> [TASK]:
Read the entries below and pull out each line with the string "setAttribute".

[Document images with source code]
.....

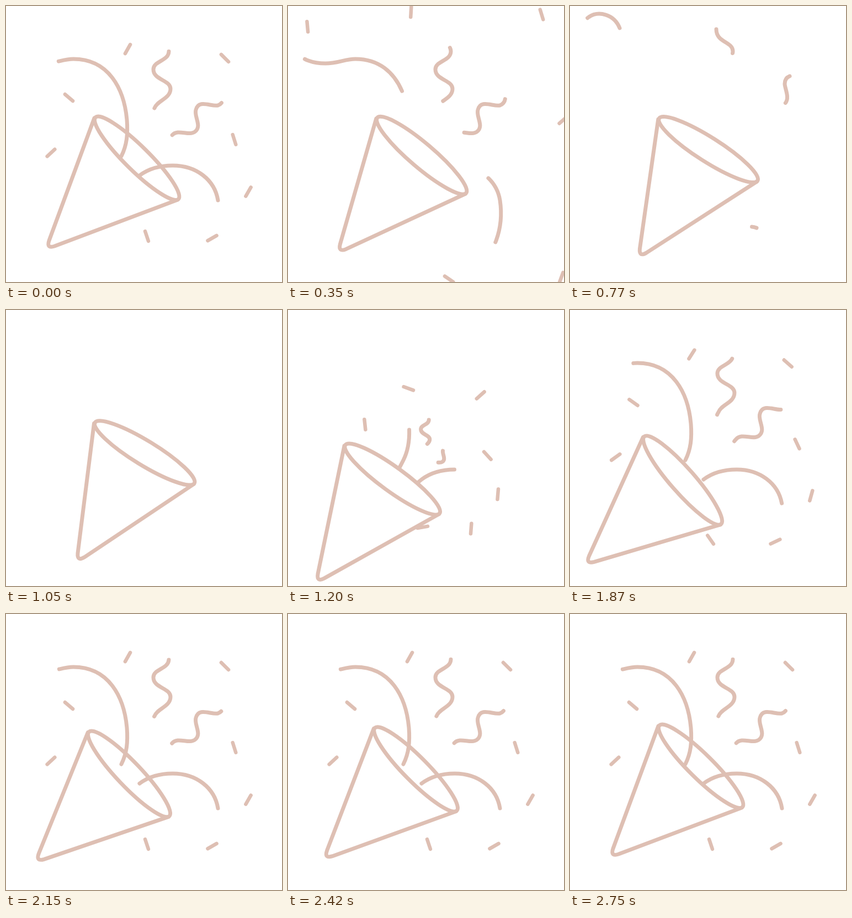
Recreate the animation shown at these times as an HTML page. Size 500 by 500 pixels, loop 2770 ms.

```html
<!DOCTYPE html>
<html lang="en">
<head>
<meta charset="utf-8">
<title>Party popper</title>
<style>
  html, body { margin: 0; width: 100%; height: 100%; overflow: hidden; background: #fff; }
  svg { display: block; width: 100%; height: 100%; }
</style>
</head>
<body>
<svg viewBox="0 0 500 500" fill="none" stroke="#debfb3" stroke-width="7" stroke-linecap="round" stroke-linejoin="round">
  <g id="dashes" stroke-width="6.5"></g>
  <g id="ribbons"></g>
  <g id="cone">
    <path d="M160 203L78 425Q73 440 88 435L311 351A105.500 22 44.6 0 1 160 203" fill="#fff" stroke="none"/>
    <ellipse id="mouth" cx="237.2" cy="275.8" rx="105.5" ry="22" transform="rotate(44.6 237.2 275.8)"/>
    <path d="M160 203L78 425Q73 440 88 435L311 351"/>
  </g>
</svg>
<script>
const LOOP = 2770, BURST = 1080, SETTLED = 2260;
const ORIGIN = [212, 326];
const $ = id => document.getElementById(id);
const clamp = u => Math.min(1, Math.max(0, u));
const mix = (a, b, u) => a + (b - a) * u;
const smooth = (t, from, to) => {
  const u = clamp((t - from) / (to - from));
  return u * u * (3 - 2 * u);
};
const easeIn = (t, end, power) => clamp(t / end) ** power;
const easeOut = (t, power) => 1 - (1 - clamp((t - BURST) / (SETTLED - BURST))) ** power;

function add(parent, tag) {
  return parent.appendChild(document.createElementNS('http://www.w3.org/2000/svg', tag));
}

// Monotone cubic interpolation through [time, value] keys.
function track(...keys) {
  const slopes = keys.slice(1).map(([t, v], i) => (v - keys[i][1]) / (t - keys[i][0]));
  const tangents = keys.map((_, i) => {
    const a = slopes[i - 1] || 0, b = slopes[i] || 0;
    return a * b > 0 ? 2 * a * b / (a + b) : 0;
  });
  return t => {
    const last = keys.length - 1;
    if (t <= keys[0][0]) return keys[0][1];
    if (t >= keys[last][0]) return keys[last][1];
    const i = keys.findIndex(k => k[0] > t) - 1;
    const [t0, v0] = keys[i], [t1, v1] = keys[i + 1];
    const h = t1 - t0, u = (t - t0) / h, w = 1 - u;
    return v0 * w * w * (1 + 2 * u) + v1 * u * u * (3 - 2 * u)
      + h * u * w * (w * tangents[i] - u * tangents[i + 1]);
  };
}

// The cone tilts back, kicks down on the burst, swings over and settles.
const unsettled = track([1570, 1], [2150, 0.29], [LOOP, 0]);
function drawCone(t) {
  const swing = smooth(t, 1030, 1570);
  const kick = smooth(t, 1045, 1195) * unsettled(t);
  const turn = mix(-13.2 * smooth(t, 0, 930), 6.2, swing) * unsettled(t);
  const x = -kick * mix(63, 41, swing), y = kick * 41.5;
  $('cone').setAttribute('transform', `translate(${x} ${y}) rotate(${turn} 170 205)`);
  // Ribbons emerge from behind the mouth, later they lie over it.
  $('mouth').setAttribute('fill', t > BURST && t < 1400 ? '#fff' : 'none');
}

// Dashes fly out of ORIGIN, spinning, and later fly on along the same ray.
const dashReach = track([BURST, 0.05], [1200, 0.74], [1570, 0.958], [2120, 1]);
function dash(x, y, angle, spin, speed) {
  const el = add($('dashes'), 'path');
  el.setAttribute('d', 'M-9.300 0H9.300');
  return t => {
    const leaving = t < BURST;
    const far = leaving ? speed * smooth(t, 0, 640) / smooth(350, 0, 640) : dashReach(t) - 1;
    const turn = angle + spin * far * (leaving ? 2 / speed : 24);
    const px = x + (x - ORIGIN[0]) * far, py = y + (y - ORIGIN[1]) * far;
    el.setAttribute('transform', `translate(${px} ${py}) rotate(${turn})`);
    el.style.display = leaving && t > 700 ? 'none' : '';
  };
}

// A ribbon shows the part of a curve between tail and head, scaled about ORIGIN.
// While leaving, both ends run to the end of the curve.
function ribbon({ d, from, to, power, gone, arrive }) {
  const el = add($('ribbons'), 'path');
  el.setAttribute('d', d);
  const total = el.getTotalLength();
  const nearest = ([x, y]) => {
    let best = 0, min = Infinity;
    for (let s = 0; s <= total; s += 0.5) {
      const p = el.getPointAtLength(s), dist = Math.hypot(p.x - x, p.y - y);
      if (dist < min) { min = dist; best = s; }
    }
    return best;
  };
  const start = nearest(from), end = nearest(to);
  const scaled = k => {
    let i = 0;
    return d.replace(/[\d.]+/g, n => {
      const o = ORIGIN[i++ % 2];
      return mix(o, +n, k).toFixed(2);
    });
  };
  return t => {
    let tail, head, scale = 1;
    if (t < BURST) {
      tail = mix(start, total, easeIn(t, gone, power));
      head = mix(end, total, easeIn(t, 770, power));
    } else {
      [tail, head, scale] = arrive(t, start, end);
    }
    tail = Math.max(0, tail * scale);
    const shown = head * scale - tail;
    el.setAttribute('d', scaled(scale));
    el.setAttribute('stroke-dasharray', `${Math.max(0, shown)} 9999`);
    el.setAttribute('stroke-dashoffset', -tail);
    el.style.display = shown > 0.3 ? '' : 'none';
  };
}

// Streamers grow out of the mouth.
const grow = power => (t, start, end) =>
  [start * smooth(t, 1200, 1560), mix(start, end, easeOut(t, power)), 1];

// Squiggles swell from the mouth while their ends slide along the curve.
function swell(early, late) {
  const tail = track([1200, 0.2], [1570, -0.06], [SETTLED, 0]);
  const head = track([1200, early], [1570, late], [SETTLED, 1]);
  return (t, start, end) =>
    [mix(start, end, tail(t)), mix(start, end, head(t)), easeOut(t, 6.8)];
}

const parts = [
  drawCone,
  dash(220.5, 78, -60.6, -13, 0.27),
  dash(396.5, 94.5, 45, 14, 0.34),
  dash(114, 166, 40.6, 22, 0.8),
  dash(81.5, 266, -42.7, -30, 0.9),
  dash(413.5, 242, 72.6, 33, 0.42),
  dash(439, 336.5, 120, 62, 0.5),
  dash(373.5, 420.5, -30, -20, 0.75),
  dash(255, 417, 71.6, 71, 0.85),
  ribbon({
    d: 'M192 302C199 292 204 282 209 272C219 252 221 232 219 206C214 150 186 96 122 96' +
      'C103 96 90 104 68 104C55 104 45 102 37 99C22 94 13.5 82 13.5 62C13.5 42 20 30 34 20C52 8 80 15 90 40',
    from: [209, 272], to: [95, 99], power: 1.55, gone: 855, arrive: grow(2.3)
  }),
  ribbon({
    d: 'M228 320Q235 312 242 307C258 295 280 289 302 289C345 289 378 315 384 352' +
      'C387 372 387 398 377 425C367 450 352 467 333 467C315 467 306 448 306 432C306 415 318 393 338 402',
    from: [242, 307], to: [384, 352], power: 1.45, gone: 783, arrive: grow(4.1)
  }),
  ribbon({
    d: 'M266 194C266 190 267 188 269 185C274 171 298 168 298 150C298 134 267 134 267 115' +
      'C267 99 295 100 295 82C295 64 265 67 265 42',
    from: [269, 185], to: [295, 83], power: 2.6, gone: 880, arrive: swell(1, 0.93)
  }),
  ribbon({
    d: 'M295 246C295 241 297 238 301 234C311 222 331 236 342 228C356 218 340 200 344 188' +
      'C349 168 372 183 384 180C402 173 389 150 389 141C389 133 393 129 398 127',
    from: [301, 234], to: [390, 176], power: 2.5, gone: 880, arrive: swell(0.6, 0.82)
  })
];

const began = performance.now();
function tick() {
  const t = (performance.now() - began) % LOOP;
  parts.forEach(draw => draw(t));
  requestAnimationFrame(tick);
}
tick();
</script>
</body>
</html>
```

.....

> [ANSWER BOX]:
  $('cone').setAttribute('transform', `translate(${x} ${y}) rotate(${turn} 170 205)`);
  $('mouth').setAttribute('fill', t > BURST && t < 1400 ? '#fff' : 'none');
  el.setAttribute('d', 'M-9.300 0H9.300');
    el.setAttribute('transform', `translate(${px} ${py}) rotate(${turn})`);
  el.setAttribute('d', d);
    el.setAttribute('d', scaled(scale));
    el.setAttribute('stroke-dasharray', `${Math.max(0, shown)} 9999`);
    el.setAttribute('stroke-dashoffset', -tail);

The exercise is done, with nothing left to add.